The Lake Borgne Surge Barrier intended to protect New Orleans was completed fairly recently by the Army Corps of Engineers. Hurricane Isaac just forced its gates to close against floodwaters. This marks the barrier's first real test. Here's how it's faring.
Construction on a $1.1 billion surge barrier stretching nearly two miles along Lake Borgne to the northeast of New Orleans began in 2008. Made of concrete and steel, the Inner Harbor Navigation Canal-Lake Borgne Surge Barrier is designed to protect the eastern part of the city, including the Lower Ninth Ward, from surging stormwater that did so much harm during Hurricane Katrina.
Yesterday the Times-Picayune reported that the Army Corps of Engineers had shut a sector gate to the 26-foot-high structure, effectively closing the barrier as Hurricane Isaac approached. New York Times national correspondent John Schwartz was there and tweeted updates from the barrier:
Alex Lamers, a National Weather Service meteorologist in Tallahassee, tweeted Hurricane Isaac updates, including this impressive one about conditions near the barrier:
And then USA Today's New Orleans-based Gulf Coast correspondent Rick Jervis reported just how well the barrier was faring in the midst of all that:
For now it seems to be passing the test. However, the Lake Borgne Surge Barrier is just one part in a ring of $14.5 billion structures and systems created by the Army Corps of Engineers post-Katrina to protect the city. Even though Hurricane Isaac is far less powerful than Katrina, the flood risk remains intense. So much so that an evacuation of 3,000 people in a southeastern parish was ordered today.

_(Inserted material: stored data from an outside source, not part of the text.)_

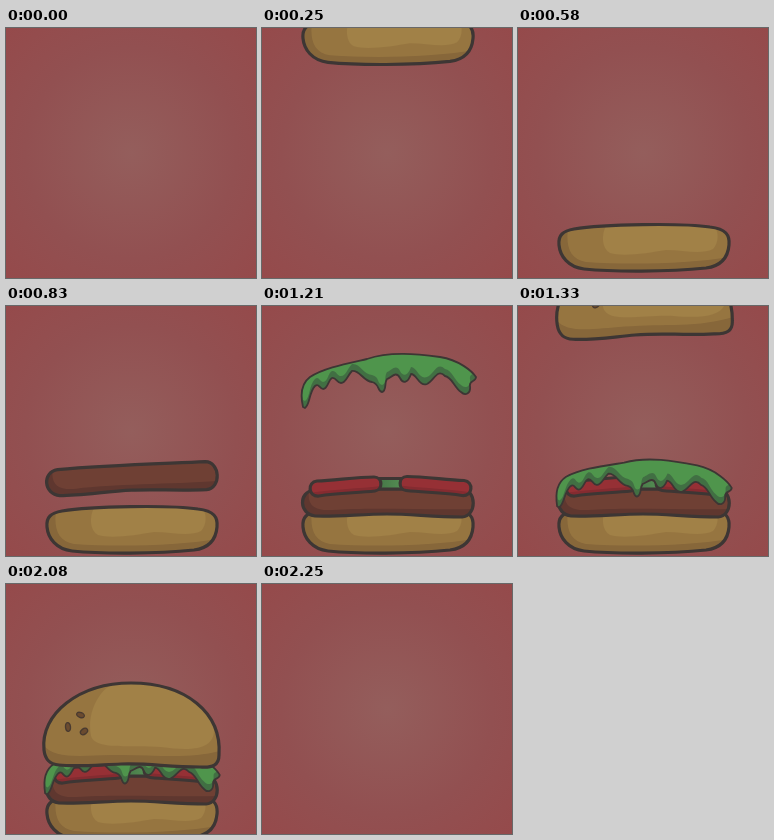
Recreate the animation shown at these times as an HTML page. Size 250x250 px, loop 2540 ms.

```html
<!DOCTYPE html>
<html lang="en">
<head>
<meta charset="utf-8">
<title>Burger stack</title>
<style>
html, body { margin: 0; width: 100%; height: 100%; overflow: hidden; background: #924d4e; }
svg { display: block; width: 100%; height: 100%; }
.line { fill: none; stroke: #3d3634; stroke-width: 3.2; stroke-linejoin: round; }
.bun { fill: #967540; }
.light { fill: #a18147; }
.shade { fill: #87673a; }
.meat { fill: #6f4034; }
.meat-shade { fill: #5f372f; }
.tomato { fill: #963035; }
.tomato-shade { fill: #842b30; }
.leaf { fill: #4f954c; }
.leaf-shade { fill: #416f43; }
.seed { fill: #6b4b2f; stroke: #493a30; stroke-width: 1.3; }
</style>
</head>
<body>
<svg viewBox="0 0 250 250">
  <defs>
    <radialGradient id="glow" gradientUnits="userSpaceOnUse" cx="125" cy="125" r="176">
      <stop offset="0" stop-color="#945e5c"/>
      <stop offset=".6" stop-color="#925051"/>
      <stop offset="1" stop-color="#954a4b"/>
    </radialGradient>
    <linearGradient id="pickle">
      <stop offset="0" stop-color="#416f43"/>
      <stop offset="1" stop-color="#599457"/>
    </linearGradient>
    <path id="base" d="M56 205C85 200 165 199 192 203C208 205 212 211 211 221C210 233 203 242 188 244C150 248 95 248 66 245C50 243 42 232 41 221C40 211 45 207 56 205Z"/>
    <path id="patty" d="M52 184C100 182 155 183 200 183C215 184 215 210 200 211C170 211 150 208 125 208C100 208 75 211 53 210C37 208 36 186 52 184Z"/>
    <path id="slice" d="M55 175C75 174 95 171 112 171C121 171 121 184 113 185C95 187 75 187 57 190C46 191 45 176 55 175Z"/>
    <path id="lettuce" d="M41 101C38 88 40 77 48 71C62 62 83 58 105 53C128 45 155 48 178 51C197 54 210 65 214 71C214 76 207 74 208 80C209 88 203 90 199 86C192 81 190 71 183 70C175 62 172 75 165 78C157 81 155 68 149 68C146 77 141 78 138 72C134 64 129 72 125 73C122 77 125 85 120 86C115 85 118 78 110 76C101 75 98 64 90 65C85 70 84 77 79 77C75 77 74 71 70 72C66 74 66 83 61 83C57 82 57 77 53 80C47 86 48 99 43 102Z"/>
    <path id="crown" d="M38 157C34 121 73 90 125 90C180 90 216 120 213 162C213 172 207 175 194 174C160 174 145 170 115 171C90 172 70 174 53 172C43 171 39 166 38 157Z"/>
    <clipPath id="in-base"><use href="#base"/></clipPath>
    <clipPath id="in-patty"><use href="#patty"/></clipPath>
    <clipPath id="in-slice"><use href="#slice"/></clipPath>
    <clipPath id="in-lettuce"><use href="#lettuce"/></clipPath>
    <clipPath id="in-crown"><use href="#crown"/></clipPath>
    <g id="tomato">
      <use href="#slice" class="tomato"/>
      <path class="tomato-shade" clip-path="url(#in-slice)" d="M46 187C75 183 95 183 120 180V193H46Z"/>
      <use href="#slice" class="line"/>
    </g>
  </defs>
  <rect width="250" height="250" fill="url(#glow)"/>
  <g id="stack">
    <g class="part">
      <g clip-path="url(#in-base)">
        <use href="#base" class="bun"/>
        <path class="shade" d="M38 200H51C47 219 50 235 68 238C110 241 170 240 212 233V250H38Z"/>
        <path class="light" d="M88 202C83 211 84 225 92 229C105 233 130 229 148 226C166 226 183 231 195 225C201 219 201 207 196 202Z"/>
      </g>
      <use href="#base" class="line"/>
    </g>
    <g class="part">
      <g clip-path="url(#in-patty)">
        <use href="#patty" class="meat"/>
        <path class="meat-shade" d="M38 180H48C43 199 52 205 70 204C105 201 165 204 213 203V214H38Z"/>
      </g>
      <use href="#patty" class="line"/>
    </g>
    <g class="part">
      <rect x="108" y="172.500" width="40" height="10.500" rx="3" fill="url(#pickle)" stroke="#3d3634" stroke-width="2.800"/>
    </g>
    <g class="part"><use href="#tomato"/></g>
    <g class="part"><use href="#tomato" transform="matrix(-1 0 0 1 257 -.5)"/></g>
    <g class="part">
      <g transform="translate(0 105) rotate(3.800 126 70)">
        <use href="#lettuce" class="leaf-shade"/>
        <g clip-path="url(#in-lettuce)"><use href="#lettuce" class="leaf" y="-7"/></g>
        <use href="#lettuce" class="line" style="stroke-width:1.800"/>
      </g>
    </g>
    <g class="part">
      <g clip-path="url(#in-crown)">
        <use href="#crown" class="bun"/>
        <path class="shade" d="M36 150C46 166 70 163 105 162C145 161 180 167 214 158V180H36Z"/>
        <path class="light" d="M112 88C90 97 81 123 85 143C90 158 125 151 155 154C190 159 208 155 208 137C203 105 155 86 112 88Z"/>
      </g>
      <use href="#crown" class="line"/>
      <ellipse class="seed" rx="4" ry="2.500" transform="translate(74.500 122) rotate(20)"/>
      <ellipse class="seed" rx="2.500" ry="4.400" transform="translate(62 134) rotate(-8)"/>
      <ellipse class="seed" rx="4" ry="2.700" transform="translate(78 138.500) rotate(-38)"/>
    </g>
  </g>
</svg>
<script>
const LOOP = 2540, TICKS = 61, EXIT = 49;
const stack = document.getElementById("stack");
const parts = document.querySelectorAll(".part");

// Times in ticks, distances in pixels; a negative bounce sinks below rest.
const drops = [
  { start: 4, land: 9.04, height: 250, bounce: 8, settle: 6, tilt: 0, pivot: 224 },
  { start: 14.5, land: 20.3, height: 237, bounce: -3, settle: 3, tilt: -2.7, pivot: 196 },
  { start: 20, land: 24, height: 200, bounce: 0, settle: 2, tilt: 0, pivot: 178 },
  { start: 21, land: 25, height: 205, bounce: 3, settle: 2, tilt: -3, pivot: 180 },
  { start: 22, land: 26, height: 205, bounce: 3, settle: 2, tilt: 3, pivot: 180 },
  { start: 26, land: 30, height: 240, bounce: 0, settle: 0.1, tilt: -3.8, pivot: 175 },
  { start: 29.5, land: 34.5, height: 190, bounce: 5, settle: 2.5, tilt: -3, pivot: 135 }
];

const clamp = v => Math.min(1, Math.max(0, v));

function place(part, drop, tick) {
  const fall = clamp((tick - drop.start) / (drop.land - drop.start));
  // Settling starts on the tick of the landing itself.
  const rest = clamp((tick - Math.floor(drop.land)) / drop.settle) * (fall === 1);
  const settled = drop.settle < 1 && fall === 1 ? 1 : rest;
  const y = -drop.height * (1 - fall * fall) - drop.bounce * Math.sin(Math.PI * settled);
  const angle = drop.tilt * (1 - settled);
  part.setAttribute("visibility", tick > drop.start ? "visible" : "hidden");
  part.setAttribute("transform", `translate(0 ${y}) rotate(${angle} 126 ${drop.pivot})`);
}

function draw(now) {
  const tick = Math.floor((now % LOOP) / LOOP * TICKS + 0.2);
  parts.forEach((part, i) => place(part, drops[i], tick));
  stack.setAttribute("transform", `translate(0 ${9 * Math.max(0, tick - EXIT) ** 2})`);
}

const begin = performance.now();
function loop() {
  draw(performance.now() - begin);
  requestAnimationFrame(loop);
}
loop();
</script>
</body>
</html>
```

Photo: The gates of the Lake Borgne Surge Barrier close against Hurricane Isaac on Tuesday. Credit: John Schwartz via Twitter.